#### Material for the task

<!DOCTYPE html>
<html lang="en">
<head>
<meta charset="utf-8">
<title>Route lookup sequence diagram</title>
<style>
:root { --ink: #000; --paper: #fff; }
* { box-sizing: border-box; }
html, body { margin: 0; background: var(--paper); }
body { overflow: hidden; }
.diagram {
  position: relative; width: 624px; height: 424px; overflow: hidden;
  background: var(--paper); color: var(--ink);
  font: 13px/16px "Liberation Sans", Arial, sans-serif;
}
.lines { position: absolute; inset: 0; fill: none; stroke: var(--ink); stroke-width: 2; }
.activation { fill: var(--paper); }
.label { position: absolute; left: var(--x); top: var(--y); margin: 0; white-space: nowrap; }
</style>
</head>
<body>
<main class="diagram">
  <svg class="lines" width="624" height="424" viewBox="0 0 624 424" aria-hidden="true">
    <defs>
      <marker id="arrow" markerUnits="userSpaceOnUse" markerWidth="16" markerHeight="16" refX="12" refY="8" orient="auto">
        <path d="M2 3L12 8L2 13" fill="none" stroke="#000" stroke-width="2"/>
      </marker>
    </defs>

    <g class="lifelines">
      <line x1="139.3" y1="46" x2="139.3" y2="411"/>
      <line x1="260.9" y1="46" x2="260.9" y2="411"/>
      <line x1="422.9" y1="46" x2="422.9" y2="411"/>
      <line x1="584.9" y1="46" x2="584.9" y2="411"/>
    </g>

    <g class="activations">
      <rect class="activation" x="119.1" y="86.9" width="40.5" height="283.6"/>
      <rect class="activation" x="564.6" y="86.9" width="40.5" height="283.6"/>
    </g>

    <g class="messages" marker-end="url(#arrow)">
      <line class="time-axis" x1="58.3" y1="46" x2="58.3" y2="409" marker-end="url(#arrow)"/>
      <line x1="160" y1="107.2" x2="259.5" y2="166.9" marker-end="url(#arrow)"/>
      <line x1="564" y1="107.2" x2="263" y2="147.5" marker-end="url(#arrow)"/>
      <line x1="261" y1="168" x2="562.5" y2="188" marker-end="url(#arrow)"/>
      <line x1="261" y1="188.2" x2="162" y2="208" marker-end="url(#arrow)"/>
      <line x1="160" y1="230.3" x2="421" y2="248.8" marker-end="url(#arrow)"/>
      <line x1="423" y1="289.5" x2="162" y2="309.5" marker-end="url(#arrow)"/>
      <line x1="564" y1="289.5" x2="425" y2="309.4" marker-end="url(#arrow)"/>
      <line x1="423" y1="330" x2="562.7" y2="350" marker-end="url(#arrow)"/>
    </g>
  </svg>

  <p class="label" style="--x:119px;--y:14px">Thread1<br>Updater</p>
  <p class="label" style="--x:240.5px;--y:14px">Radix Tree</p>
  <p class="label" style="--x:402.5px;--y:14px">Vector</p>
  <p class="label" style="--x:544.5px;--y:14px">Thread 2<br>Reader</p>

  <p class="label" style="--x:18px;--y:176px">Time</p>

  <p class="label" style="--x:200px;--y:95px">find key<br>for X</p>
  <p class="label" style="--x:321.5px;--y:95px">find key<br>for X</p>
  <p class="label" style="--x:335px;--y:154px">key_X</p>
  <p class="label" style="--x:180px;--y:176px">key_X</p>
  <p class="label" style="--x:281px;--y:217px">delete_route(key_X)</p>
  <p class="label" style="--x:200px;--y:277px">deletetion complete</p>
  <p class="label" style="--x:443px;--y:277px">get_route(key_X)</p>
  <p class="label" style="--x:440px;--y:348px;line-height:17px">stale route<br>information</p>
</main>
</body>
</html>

########

**Work required:**
Among the lines above, please find those with "absolute" and copy them.

**Answer box:**
.lines { position: absolute; inset: 0; fill: none; stroke: var(--ink); stroke-width: 2; }
.label { position: absolute; left: var(--x); top: var(--y); margin: 0; white-space: nowrap; }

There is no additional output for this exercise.